What do these terms even mean? It’s unclear. “Inauthentic behavior,” according to Sandberg’s opening statement, means that the accounts “misled others about who they were and what they were doing.” That is, by design, an unspecific definition. It’s what lets Facebook try to ferret out sock-puppet accounts from Russia without also shutting down the page for The Onion. Trying to judge whether behavior is “inauthentic” is a lot like trying to determine whether one of Trump’s falsehoods is a “lie”” – it’s difficult to determine intent. If the only difference between an American and a foreign user posting the same Black Lives Matter meme is intent, then maybe the metric needs to be reconsidered.

Dorsey’s endorsement of “healthy conversation” is similarly vague. A healthy conversation could mean exposing democratic socialists to alt-right Twitter users and vice-versa, or it could mean siloing each group entirely. Does showing users more factual news, even if personally distressing, count as healthy or harmful? Dorsey didn’t really say and the Senators didn’t push him on it.

One of the many problems with regulating big tech is that nobody seems sure about what aspect to regulate (speech? algorithmic fairness? competition?), and neither side wants to say. Politicians don’t want to push for regulating speech, and tech companies don’t want to openly state that they can arbitrarily limit speech at any time for any reason they want. Similarly, neither party wants to admit that that commitment to freedom of speech is what allows toxicity, foreign meddling, malevolent bots, and so-called “inauthentic behavior” to proliferate.

Eventually something has to break. Maybe the tech companies eventually assert their rights as private businesses to self-govern their platforms. Maybe regulators get tired of waiting and act without the cooperation of these companies. But trying to walk the line between these options is only shedding more light on how enormous these platforms are, how difficult online interaction can be to parse and how tough fair enforcement can be to execute. In other words, the longer this stalemate drags on, the more likely Congress is to arrive at the conclusion that the platforms are simply too big to exist.

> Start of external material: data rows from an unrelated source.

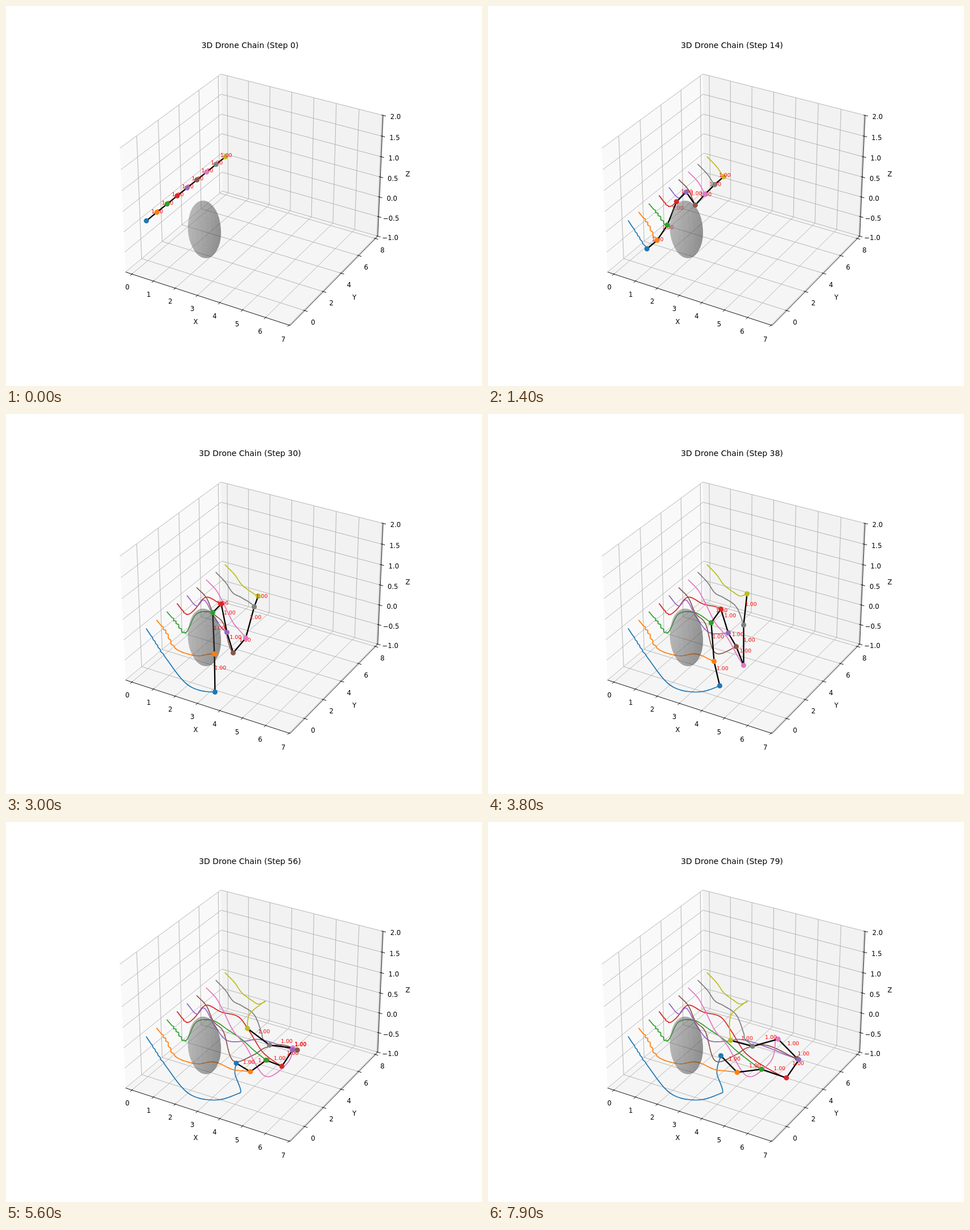
An HTML page for the animation above (8000 ms loop, 837 by 669 pixels).

```html
<!DOCTYPE html>
<html lang="en">
<head>
<meta charset="utf-8">
<title>3D Drone Chain</title>
<style>
  html, body { margin: 0; width: 100%; height: 100%; overflow: hidden; background: #fff; }
  svg { display: block; width: 100vw; height: 100vh; }
  text { font-family: "DejaVu Sans", sans-serif; font-size: 11.62px; text-anchor: middle; }
  .title { font-size: 13.95px; }
  .dist { font-size: 9.3px; fill: #f00; text-anchor: start; }
  .grid { fill: none; stroke: #b0b0b0; stroke-width: .93; }
  .axis { fill: none; stroke: #000; stroke-width: .93; }
  .trail { fill: none; stroke-width: 1.74; stroke-linejoin: round; stroke-linecap: square; }
  .link { stroke: #000; stroke-width: 2.33; stroke-linecap: square; }
</style>
</head>
<body>
<svg id="stage" viewBox="0 0 837 669"></svg>
<script>
const STEPS = 80, STEP_MS = 100;
const stage = document.getElementById('stage');

function set(el, attrs) {
  for (const key in attrs) el.setAttribute(key, attrs[key]);
}
function add(parent, tag, attrs, text) {
  const el = document.createElementNS('http://www.w3.org/2000/svg', tag);
  set(el, attrs);
  if (text !== undefined) el.textContent = text;
  parent.appendChild(el);
  return el;
}
const group = () => add(stage, 'g', {});
const pts = list => list.map(p => p[0].toFixed(2) + ',' + p[1].toFixed(2)).join(' ');
const range = (from, to, by = 1) =>
  Array.from({ length: Math.round((to - from) / by) + 1 }, (_, i) => from + i * by);

// Perspective camera: elevation 30, azimuth -60, distance 10
const X = [-0.295, 7.045], Y = [-1.52, 8.28], Z = [-1, 2];
const unit = (v, [lo, hi]) => (v - lo) / (hi - lo) - 0.5;
function project([x, y, z]) {
  const a = unit(x, X) * 1.1429, b = unit(y, Y) * 1.1429, c = unit(z, Z) * 0.8571;
  const depth = 10 - (0.433 * a - 0.75 * b + 0.5 * c);
  const k = 2900 / depth;
  return [435.92 + k * (0.866 * a + 0.5 * b), 330.89 - k * (-0.25 * a + 0.433 * b + 0.866 * c), depth];
}

// Box: panes, grid, axes, ticks, labels
const [x0, x1] = X, [y0, y1] = Y, [z0, z1] = Z;
const room = group();
const line = (cls, ...points) => add(room, 'polyline', { class: cls, points: pts(points.map(project)) });
const pane = (fill, ...points) => add(room, 'polygon', { fill, points: pts(points.map(project)) });
const label = (text, x, y) => add(room, 'text', { x, y: y + 4.2 }, text);

pane('#f9f9f9', [x0, y0, z0], [x0, y1, z0], [x0, y1, z1], [x0, y0, z1]);
pane('#f2f2f2', [x0, y1, z0], [x1, y1, z0], [x1, y1, z1], [x0, y1, z1]);
pane('#f5f5f5', [x0, y0, z0], [x1, y0, z0], [x1, y1, z0], [x0, y1, z0]);

const xs = range(0, 7), ys = range(0, 8, 2), zs = range(-1, 2, 0.5);
xs.forEach(x => line('grid', [x, y0, z0], [x, y1, z0], [x, y1, z1]));
ys.forEach(y => line('grid', [x1, y, z0], [x0, y, z0], [x0, y, z1]));
zs.forEach(z => line('grid', [x0, y0, z], [x0, y1, z], [x1, y1, z]));
line('axis', [x0, y0, z0], [x1, y0, z0], [x1, y1, z0], [x1, y1, z1]);

const tx = (x1 - x0) / 120, ty = (y1 - y0) / 120;
xs.forEach(x => {
  line('axis', [x, y0 + ty, z0], [x, y0 - 2 * ty, z0]);
  const [px, py] = project([x, y0, z0]);
  label(x, px - 8 - x * 0.28, py + 22.8 + x * 0.28);
});
ys.forEach(y => {
  line('axis', [x1 - tx, y, z0], [x1 + 2 * tx, y, z0]);
  const [px, py] = project([x1, y, z0]);
  label(y, px + 14.8 - y * 0.3, py + 20.2);
});
zs.forEach(z => {
  line('axis', [x1 - tx, y1, z], [x1 + 2 * tx, y1, z]);
  const [px, py] = project([x1, y1, z]);
  label(z.toFixed(1).replace('-', '\u2212'), px + 22, py + 2.8);
});
label('X', 333.5, 555.3);
label('Y', 612.5, 512.3);
label('Z', 706.5, 295.3);
const title = add(room, 'text', { class: 'title', x: 429, y: 73.6 });

const trailLayer = group(), linkLayer = group(), farLayer = group();
const distLayer = group(), ballLayer = group(), dotLayer = group();

// Translucent shaded ball: far facets first
function drawBall() {
  const n = 19, r = 0.685, centre = [2.304, 0.755, 0], light = [-0.667, -0.667, 0.333];
  const normal = (i, j) => {
    const u = i / n * 2 * Math.PI, v = j / n * Math.PI;
    return [Math.cos(u) * Math.sin(v), Math.sin(u) * Math.sin(v), Math.cos(v)];
  };
  const corner = (i, j) => project(normal(i, j).map((c, k) => centre[k] + r * c));
  const facets = [];
  for (let i = 0; i < n; i++) for (let j = 0; j < n; j++) {
    const corners = [corner(i, j), corner(i + 1, j), corner(i + 1, j + 1), corner(i, j + 1)];
    const dot = normal(i + 0.5, j + 0.5).reduce((sum, c, k) => sum + c * light[k], 0);
    const grey = Math.round(128 * (0.3 + 0.35 * (dot + 1)));
    facets.push({ corners, grey, depth: corners.reduce((sum, c) => sum + c[2], 0) });
  }
  facets.sort((a, b) => b.depth - a.depth).forEach(f =>
    add(ballLayer, 'polygon', { points: pts(f.corners), fill: `rgb(${f.grey},${f.grey},${f.grey})`, 'fill-opacity': 0.3 }));
}
drawBall();

// Smooth curve through points reached at the key steps
const KEYS = [0, 8, 14, 22, 30, 38, 43, 49, 64, 79];
function sample(points, step) {
  const end = KEYS.length - 1;
  let i = 0;
  while (i < end - 1 && KEYS[i + 1] <= step) i++;
  const h = KEYS[i + 1] - KEYS[i], u = (step - KEYS[i]) / h, u2 = u * u, u3 = u2 * u;
  return [0, 1].map(axis => {
    const slope = k => {
      const p = Math.max(k - 1, 0), q = Math.min(k + 1, end);
      return (points[q][axis] - points[p][axis]) / (KEYS[q] - KEYS[p]);
    };
    return (2 * u3 - 3 * u2 + 1) * points[i][axis] + (u3 - 2 * u2 + u) * h * slope(i)
      + (3 * u2 - 2 * u3) * points[i + 1][axis] + (u3 - u2) * h * slope(i + 1);
  });
}

const drones = [];
function drone(color, ...bends) {
  const i = drones.length;
  // All start in a row, drift steadily, and settle with the middle bulging outwards
  const [sx, sy] = project([0, i, 0]);
  const drift = [sx + 8 * 2.1, sy + 8 * (2.2 + 2 ** -i)];
  const way = bends.map(([x, y]) => [x + 0.5, y + 0.5]);
  const [ex, ey] = way[way.length - 1];
  const bulge = Math.sin(Math.PI * i / 8) ** 3;
  const points = [[sx, sy], drift, ...way, [ex + 13 * bulge, ey + 5 * bulge]];
  // Drones pushed off the ball tremble on the way
  const shake = Math.max(0, 1.4 - 0.6 * Math.abs(i - 1.5));
  const path = range(0, STEPS - 1).map(step => {
    const [x, y] = sample(points, step);
    const s = step > 4 && step < 14 ? shake * (-1) ** step : 0;
    return [x - s, y + s * 0.8];
  });
  drones.push({ color, path });
}

drone('#1f77b4', [279, 427], [320, 477], [367, 489], [407, 478], [412, 471], [402, 442], [409, 411]);
drone('#ff7f0e', [297, 412], [334, 425], [366, 422], [397, 435], [409, 437], [420, 438], [437, 440]);
drone('#2ca02c', [315, 385], [334, 352], [363, 349], [392, 367], [415, 383], [436, 402], [476, 433]);
drone('#d62728', [331, 344], [351, 322], [378, 334], [409, 343], [427, 367], [453, 407], [514, 446]);
drone('#9467bd', [348, 327], [366, 357], [388, 384], [422, 385], [441, 382], [471, 389], [533, 413]);
drone('#8c564b', [364, 350], [382, 369], [399, 420], [436, 409], [455, 397], [487, 392], [533, 412]);
drone('#e377c2', [381, 331], [399, 367], [421, 394], [449, 442], [468, 446], [498, 419], [505, 380]);
drone('#7f7f7f', [398, 314], [414, 323], [436, 339], [449, 371], [451, 381], [460, 389], [464, 394]);
drone('#bcbd22', [414, 300], [431, 313], [443, 320], [455, 316], [452, 317], [427, 339], [426, 384]);

const last = drones.length - 1;
drones.forEach((d, i) => {
  d.trail = add(trailLayer, 'polyline', { class: 'trail', stroke: d.color });
  if (i === last) return;
  d.link = add(linkLayer, 'line', { class: 'link' });
  d.dist = add(distLayer, 'text', { class: 'dist' }, '1.00');
});
// The farthest dot lies under the distances, nearer ones over them
for (let i = last; i >= 0; i--) {
  drones[i].dot = add(i === last ? farLayer : dotLayer, 'circle', { r: 4.5, fill: drones[i].color });
}

function draw(step) {
  title.textContent = `3D Drone Chain (Step ${step})`;
  drones.forEach((d, i) => {
    const [x, y] = d.path[step];
    set(d.trail, { points: pts(d.path.slice(0, step + 1)) });
    set(d.dot, { cx: x, cy: y });
    if (i === last) return;
    const [nx, ny] = drones[i + 1].path[step];
    set(d.link, { x1: x, y1: y, x2: nx, y2: ny });
    set(d.dist, { x: (x + nx) / 2 - 0.6, y: (y + ny) / 2 - 6.1 });
  });
}

let shown = -1;
function tick(now) {
  const step = Math.floor(now / STEP_MS) % STEPS;
  if (step !== shown) draw(shown = step);
  requestAnimationFrame(tick);
}
draw(0);
requestAnimationFrame(tick);
</script>
</body>
</html>
```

Compounding the nebulously defined problems from Sandberg and Dorsey are the solutions that Facebook and Twitter are emphasizing to combat them: Artificial intelligence and strictly enforced sets of rules. They are trying to judge the fuzziness of human interaction in terms of 1s and 0s. Even the humans making moderation calls must do so at a machine-like pace, spending just seconds on each deliberation. The amorphous problem and the cold, technical solution don’t exactly align.

By deploying this rhetoric in the Senate, Sandberg and Dorsey put regulators in a tight spot. Nobody wants to seem like they are endorsing “inauthentic behavior” and nobody wants to be against “healthy conversation and debate.” And so we are left with a stalemate — in which complex problems are boiled down to metrics then analyzed by machines and machine-like humans.

Maybe we are using the wrong metrics to evaluate social media and its many problems. The next time these companies appear before Congress, it’s probably worth asking if “inauthentic behavior” is the right problem to tackle, or if whatever defines “healthy conversation” is the right outcome to work towards.